*** Begin section ***

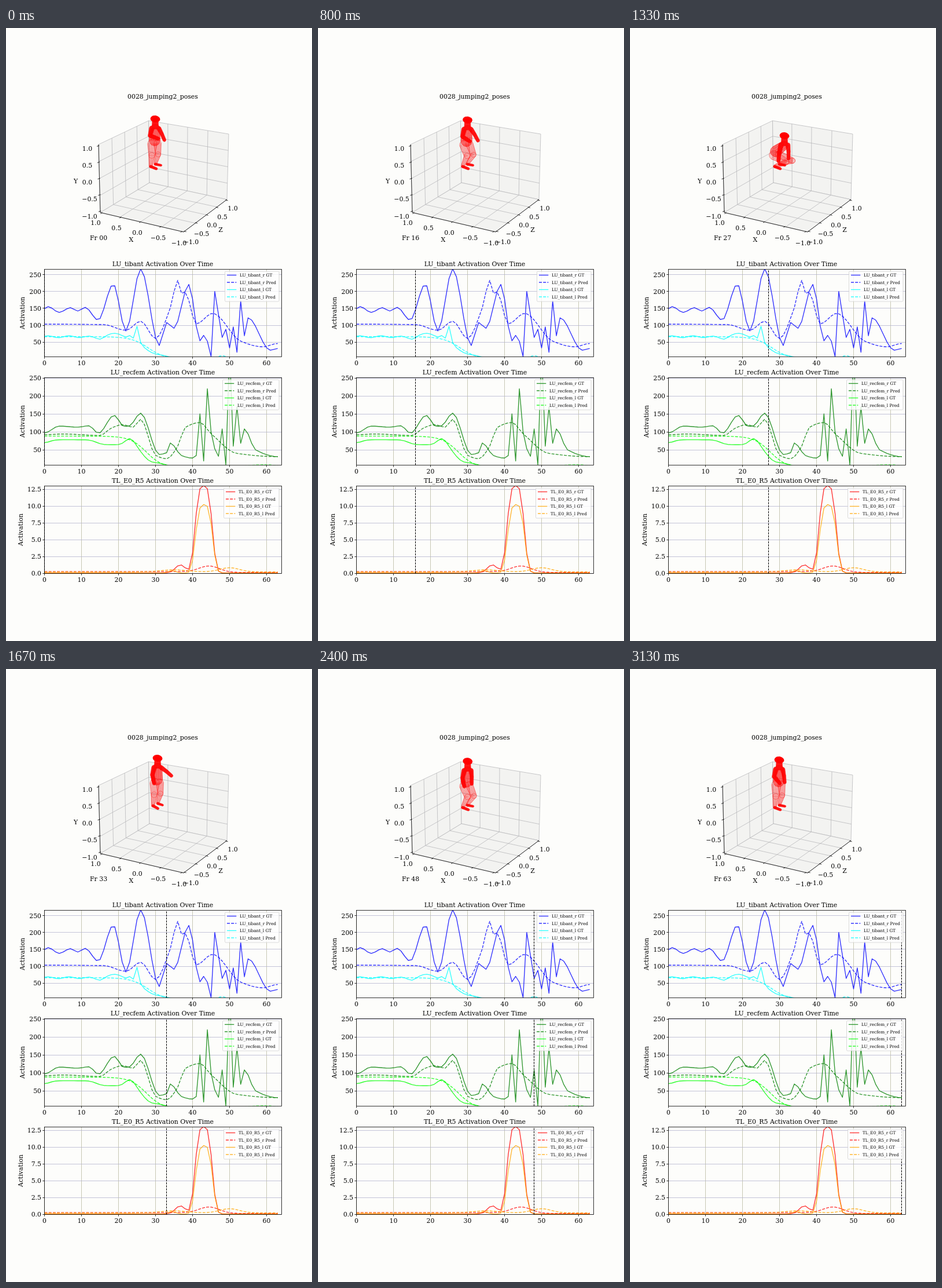
Write an HTML page that moves like this. It is 529 px wide and 1058 px high and loops after 3200 ms.

```html
<!DOCTYPE html>
<html lang="en">
<head>
<meta charset="utf-8">
<title>Activation plots</title>
<style>
  html, body { margin: 0; width: 100%; height: 100%; overflow: hidden; background: #fdfdfb; }
  svg { display: block; width: 529px; height: 1058px; }
  text { font: 10.9px "DejaVu Serif", "Noto Serif", serif; fill: #000; }
  .legend text { font-size: 7.3px; }
  .mid { text-anchor: middle; }
  .end { text-anchor: end; }
  .grid { stroke: #b6b6b8; stroke-width: .75; }
  .row { stroke: #b2b2cc; }
  .column { stroke: #b6b69e; }
  .axis { stroke: #000; stroke-width: .8; fill: none; }
  .curve { fill: none; stroke-width: 1.36; stroke-opacity: .8; stroke-linejoin: round; }
  .dash { stroke-dasharray: 5 2.2; }
  .cursor { stroke: #000; stroke-width: 1; stroke-dasharray: 3.6 1.6; }
</style>
</head>
<body>
<svg id="stage" viewBox="0 0 529 1058"></svg>
<script>
const stage = document.getElementById('stage');
function add(parent, tag, attrs, text) {
  const node = document.createElementNS('http://www.w3.org/2000/svg', tag);
  for (const key in attrs) node.setAttribute(key, attrs[key]);
  if (text !== undefined) node.textContent = text;
  return parent.appendChild(node);
}
const label = (x, y, text, cls = 'mid') => add(stage, 'text', { x, y, class: cls }, text);
const line = (x1, y1, x2, y2, cls) => add(stage, 'line', { x1, y1, x2, y2, class: cls });
const snap = v => Math.floor(v) + .5;
const num = v => v.toFixed(1);

// ---- Curves ----
const bump = (x, center, height, width, power = 2) => height * Math.exp(-((Math.abs(x - center) / width) ** power));
const fall = (x, height, middle, width) => height / (1 + Math.exp((x - middle) / width));

// Monotone spline: flat at peaks and dips, smooth on slopes.
function spline(...points) {
  const rise = points.slice(1).map((p, i) => (p[1] - points[i][1]) / (p[0] - points[i][0]));
  const slope = points.map((_, i) => {
    const a = rise[i - 1], b = rise[i];
    return a * b > 0 ? 2 * a * b / (a + b) : 0;
  });
  return x => {
    const i = Math.max(1, points.findIndex(p => p[0] >= x));
    const [x0, y0] = points[i - 1], [x1, y1] = points[i];
    const h = x1 - x0, f = (x - x0) / h, ease = f * f * (3 - 2 * f);
    return y0 + (y1 - y0) * ease + h * f * (1 - f) * (slope[i - 1] * (1 - f) - slope[i] * f);
  };
}

const tibant = [
  spline([0, 149], [1, 155], [4, 138], [7, 152], [9, 142], [11, 153], [14.5, 115], [18.6, 222], [22, 83],
    [26, 267], [31, 40], [33, 108], [35, 91], [39, 221], [42, 54], [43.4, 74], [45, 7], [46, 200], [48, 64],
    [49, 88], [50, 33], [51, 95], [52, 20], [53, 172], [54, 69], [55, 122], [61, 26], [63, 31]),
  spline([0, 103], [16, 102], [22, 85], [26, 112], [30, 61], [34, 152], [36, 233], [37, 195], [38, 198],
    [41, 104], [45.4, 135], [53, 53], [59, 36], [63, 46]),
  x => fall(x, 66, 27, 1.8) + 3 * Math.cos(x * 1.1 - 1) * fall(x, 1, 13, 1) + bump(x, 15, -8, 1.4)
    + bump(x, 19, 11, 2.5) + bump(x, 23, 9, .5) + bump(x, 25, 47, .7) + bump(x, 32, 7, 3),
  x => fall(x, 66, 28, 2.3) + bump(x, 48, 10, 2)
];
const recfem = [
  spline([0, 97], [4, 116], [9, 113], [12, 117], [14.6, 96], [18.8, 146], [21.5, 115], [23, 117], [26, 152],
    [31, 37], [33, 42], [34, 69], [37, 34], [40, 27], [41, 34], [42, 150], [43, 19], [44, 220], [45, 100],
    [47, 32], [48, 108], [49, 8], [50, 330], [51, 60], [52, 170], [53, 68], [54, 108], [57, 50], [63, 31]),
  spline([0, 92], [5, 94], [15, 90], [18, 110], [21, 120], [24, 113], [26, 135], [30, 35], [33, 25], [36, 60],
    [38, 112], [42, 126], [45, 95], [52, 40], [63, 31]),
  x => fall(x, 64, 26.8, 1.2) + fall(x, 14, 14, .8) + bump(x, 0, -8, 2) + bump(x, 23.2, 20, 1.8) + bump(x, 31, 11, 3.2),
  x => fall(x, 88, 27.5, 2.2) + bump(x, 59, 8, 8)
];
const trunk = [
  x => .05 + bump(x, 43, 13, 2.66, 3.35) + bump(x, 36.7, 1.2, 1.9),
  x => .1 + fall(x, .15, 48, 2) + bump(x, 44.5, .85, 3.7),
  x => .02 + bump(x, 43.1, 10.2, 2.66, 3.35) + bump(x, 34.5, .35, 1.5),
  x => .2 + bump(x, 35, .3, 5) + bump(x, 50, .62, 3.7)
];

const LEFT = 66.5, RIGHT = 476.5, HEIGHT = 151;
const xAt = v => LEFT + 6.4 * v;
const charts = [
  { name: 'LU_tibant', top: 416.5, zero: 571.3, unit: .583, step: 50, ticks: [1, 5], digits: 0,
    legendX: 404, labelX: 32, colors: ['#00f', '#0ff'], curves: tibant },
  { name: 'LU_recfem', top: 603.5, zero: 759, unit: .62, step: 50, ticks: [1, 5], digits: 0,
    legendX: 400, labelX: 32, colors: ['#008000', '#0f0'], curves: recfem },
  { name: 'TL_E0_R5', top: 790.5, zero: 941, unit: 11.6, step: 2.5, ticks: [0, 5], digits: 1,
    legendX: 402, labelX: 29, colors: ['#f00', '#ffa500'], curves: trunk }
];

function drawChart(chart, index) {
  const { top, name, legendX } = chart, bottom = top + HEIGHT;
  const yAt = v => chart.zero - chart.unit * v;
  const box = { x: LEFT, y: top, width: RIGHT - LEFT, height: HEIGHT };
  add(add(stage, 'clipPath', { id: 'clip' + index }), 'rect', box);
  for (let v = 0; v <= 60; v += 10) {
    const x = snap(xAt(v));
    line(x, top, x, bottom, 'grid column');
    line(x, bottom, x, bottom + 3.2, 'axis');
    label(xAt(v), bottom + 14.5, v);
  }
  for (let k = chart.ticks[0]; k <= chart.ticks[1]; k++) {
    const v = k * chart.step, y = snap(yAt(v));
    line(LEFT, y, RIGHT, y, 'grid row');
    line(LEFT - 3.2, y, LEFT, y, 'axis');
    label(61, Math.round(yAt(v) + 4), v.toFixed(chart.digits), 'end');
  }
  const plot = add(stage, 'g', { 'clip-path': `url(#clip${index})` });
  const style = i => ({ class: i % 2 ? 'curve dash' : 'curve', stroke: chart.colors[i >> 1] });
  chart.curves.forEach((curve, i) => {
    const points = Array.from({ length: 64 }, (_, x) => num(xAt(x)) + ' ' + num(yAt(curve(x))));
    add(plot, 'path', { d: 'M' + points.join('L'), ...style(i) });
  });
  chart.cursor = line(0, bottom, 0, top, 'cursor');
  add(stage, 'rect', { ...box, class: 'axis' });

  const legend = add(stage, 'g', { class: 'legend' });
  add(legend, 'rect', { x: legendX - 25.5, y: top + 3.5, width: 497.5 - legendX, height: 52, rx: 1.6,
    fill: '#fff', 'fill-opacity': .8, stroke: '#ccc', 'stroke-opacity': .8, 'stroke-width': .9 });
  ['r GT', 'r Pred', 'l GT', 'l Pred'].forEach((suffix, i) => {
    const y = top + 10 + 12.5 * i;
    add(legend, 'path', { d: `M${legendX - 22} ${y}h16.3`, ...style(i) });
    add(legend, 'text', { x: legendX, y: y + 2.8 }, name + '_' + suffix);
  });
  label(271, top - 5.5, name + ' Activation Over Time');
  add(stage, 'text', { class: 'mid', transform: `translate(${chart.labelX} ${top + HEIGHT / 2}) rotate(-90)` }, 'Activation');
}

// ---- 3D box: corners are x, y and a perspective weight ----
const leftTop = [160, 201, 1], leftLow = [163, 318.5, 1], backTop = [246.5, 160, 1.09], backLow = [248, 267, 1.09];
const rightTop = [385, 183, 1.035], rightLow = [382, 296, 1.035], front = [307, 352, .93];
function between(p, q, f) {
  const w = p[2] * (1 - f) + q[2] * f;
  return [0, 1].map(i => (p[i] * p[2] * (1 - f) + q[i] * q[2] * f) / w);
}

function drawBox() {
  const panes = [
    [leftTop, backTop, backLow, leftLow],
    [backTop, rightTop, rightLow, backLow],
    [leftLow, backLow, rightLow, front]
  ];
  for (const pane of panes) {
    add(stage, 'polygon', { points: pane.map(p => p.slice(0, 2)).join(' '), fill: '#f3f3f1', class: 'grid' });
  }
  for (const [a, b, c, d] of panes) for (const f of [.25, .5, .75]) {
    line(...between(a, b, f), ...between(d, c, f), 'grid');
    line(...between(a, d, f), ...between(b, c, f), 'grid');
  }
  const axes = [[leftTop, leftLow, -3, 1], [leftLow, front, -2.2, 1.5], [front, rightLow, 3, .9]];
  for (const [p, q, dx, dy] of axes) {
    line(p[0], p[1], q[0], q[1], 'axis');
    for (let k = 0; k < 5; k++) {
      const [x, y] = between(p, q, .02 + .24 * k);
      line(x - dx * .4, y - dy * .4, x + dx, y + dy, 'axis');
    }
  }
  ['1.0', '0.5', '0.0', '−0.5', '−1.0'].forEach((text, k) => {
    label(k < 3 ? 140.5 : 144.5, 211.5 + 29.3 * k, text);
    label(155 + 36 * k, 340 + 8.7 * k, text);
    label(392 - 18 * k, 315 + 14.5 * k, text);
  });
  label(120.5, 267.5, 'Y');
  label(216.5, 369, 'X');
  label(371, 352, 'Z');
  label(271, 122, '0028_jumping2_poses');
}

// ---- Figure ----
// Pose, knee bend, height off the ground, near forearm angle, far arm angle.
const jump = [
  [0, 0, 0, 1.2, .5], [11, 0, 0, 1.2, .5], [16, .06, 0, 1, .6], [26, 1, 0, -.1, .1], [28, 1, 0, -.1, .1],
  [33, 0, 3, .2, .95], [37, 0, 17, .2, .5], [41, .03, 8, .25, .4], [44, .25, 0, .3, 0], [48, .08, 0, .2, .1],
  [58, 0, 0, .7, .2], [63, 0, 0, .7, .2]
];
function motionAt(pose) {
  const next = Math.max(1, jump.findIndex(key => key[0] >= pose));
  const from = jump[next - 1], to = jump[next];
  const f = (pose - from[0]) / (to[0] - from[0]), ease = f * f * (3 - 2 * f);
  return from.map((v, i) => v + (to[i] - v) * ease).slice(1);
}

// A tapered limb: its outline and a net of lines over it.
function limb(a, b, ra, rb) {
  const dx = b[0] - a[0], dy = b[1] - a[1], len = Math.hypot(dx, dy) || 1;
  const at = (f, side) => {
    const r = (ra + (rb - ra) * f) * side / len;
    return num(a[0] + dx * f - dy * r) + ' ' + num(a[1] + dy * f + dx * r);
  };
  const outline = `M${at(0, 1)}L${at(1, 1)}A${rb} ${rb} 0 0 0 ${at(1, -1)}L${at(0, -1)}A${ra} ${ra} 0 0 0 ${at(0, 1)}Z`;
  let net = '';
  for (let s = -1; s <= 1.01; s += .4) net += `M${at(0, s)}L${at(1, s)}`;
  const rungs = Math.ceil(len / 2.6);
  for (let i = 0; i <= rungs; i++) net += `M${at(i / rungs, -1)}L${at(i / rungs, 1)}`;
  return { outline, net };
}

drawBox();
const figure = add(stage, 'g', { fill: '#f00', stroke: '#f00' });
const layer = (fill, net) => ({
  body: add(figure, 'path', { 'fill-opacity': fill, 'stroke-width': .5, 'stroke-opacity': .75 }),
  net: add(figure, 'path', { fill: 'none', 'stroke-width': .5, 'stroke-opacity': net })
});
const legs = layer(.18, .5), torso = layer(.5, .7), solid = layer(.88, .5);
const head = add(figure, 'ellipse', { rx: 8.4, ry: 6, stroke: 'none' });
const poseLabel = label(145, 366, 'Fr 00', '');
charts.forEach(drawChart);

function fillLayer(target, limbs) {
  const parts = limbs.map(args => limb(...args));
  target.body.setAttribute('d', parts.map(p => p.outline).join(''));
  target.net.setAttribute('d', parts.map(p => p.net).join(''));
}

function drawFigure(pose) {
  const [bend, lift, fold, swing] = motionAt(pose);
  const drift = 4 * Math.min(1, lift / 3);
  const off = (p, dx, dy) => [p[0] + dx, p[1] + dy];
  const reach = (p, length, angle) => off(p, length * Math.sin(angle), length * Math.cos(angle));
  const neck = [258 + drift + 9 * bend, 167 - lift + 29 * bend];
  const hip = [257 + drift - 5 * bend, 197 - lift + 19 * bend];
  const nearKnee = [252 + drift + 18 * bend ** .4, 220 - lift + 11 * bend];
  const farKnee = off(nearKnee, 11, -2);
  const nearAnkle = [250 + drift, 239 - lift], farAnkle = off(nearAnkle, 8, -4);
  const droop = Math.min(3, lift / 3);
  const nearElbow = reach(off(neck, -6, 6), 13, -.22), farElbow = reach(off(neck, 6, 6), 11, swing);

  fillLayer(legs, [
    [off(hip, 5, 2), farKnee, 6.2, 4.5], [farKnee, farAnkle, 4.5, 2.3],
    [off(hip, -4, 3), nearKnee, 8, 5], [nearKnee, nearAnkle, 5, 2.6]
  ]);
  fillLayer(torso, [[off(neck, 0, 6), off(hip, 0, -3), 7.5, 9.5]]);
  fillLayer(solid, [
    [off(neck, 6, 6), farElbow, 3.8, 3], [farElbow, reach(farElbow, 12, swing - .1), 3, 2.8],
    [off(neck, -6, 6), nearElbow, 4.2, 3.4], [nearElbow, reach(nearElbow, 15, fold), 3.4, 3],
    [off(neck, 0, -8), off(neck, 0, 2), 5, 5.5],
    [farAnkle, off(farAnkle, 10 - droop, 2 + droop), 2, 1.7],
    [nearAnkle, off(nearAnkle, 10 - droop, 4 + droop), 2.3, 2]
  ]);
  head.setAttribute('transform', `translate(${num(neck[0])} ${num(neck[1] - 10)}) rotate(8)`);
}

// 48 steps per loop, spread over 64 poses.
const LOOP = 3200, STEPS = 48;
let shown = -1;
function render(t) {
  const step = Math.min(STEPS - 1, Math.floor((t % LOOP + 5) * STEPS / LOOP));
  if (step === shown) return;
  shown = step;
  const pose = Math.round(step * 4 / 3), x = snap(xAt(pose));
  drawFigure(pose);
  poseLabel.textContent = 'Fr ' + String(pose).padStart(2, '0');
  for (const { cursor } of charts) {
    cursor.setAttribute('x1', x);
    cursor.setAttribute('x2', x);
  }
}
const start = performance.now();
function tick() {
  render(performance.now() - start);
  requestAnimationFrame(tick);
}
tick();
</script>
</body>
</html>
```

*** End section ***

## Work to be completed
Search the entries above for the string "fall", and report each line where it occurs.

## Solution
const fall = (x, height, middle, width) => height / (1 + Math.exp((x - middle) / width));
  x => fall(x, 66, 27, 1.8) + 3 * Math.cos(x * 1.1 - 1) * fall(x, 1, 13, 1) + bump(x, 15, -8, 1.4)
  x => fall(x, 66, 28, 2.3) + bump(x, 48, 10, 2)
  x => fall(x, 64, 26.8, 1.2) + fall(x, 14, 14, .8) + bump(x, 0, -8, 2) + bump(x, 23.2, 20, 1.8) + bump(x, 31, 11, 3.2),
  x => fall(x, 88, 27.5, 2.2) + bump(x, 59, 8, 8)
  x => .1 + fall(x, .15, 48, 2) + bump(x, 44.5, .85, 3.7),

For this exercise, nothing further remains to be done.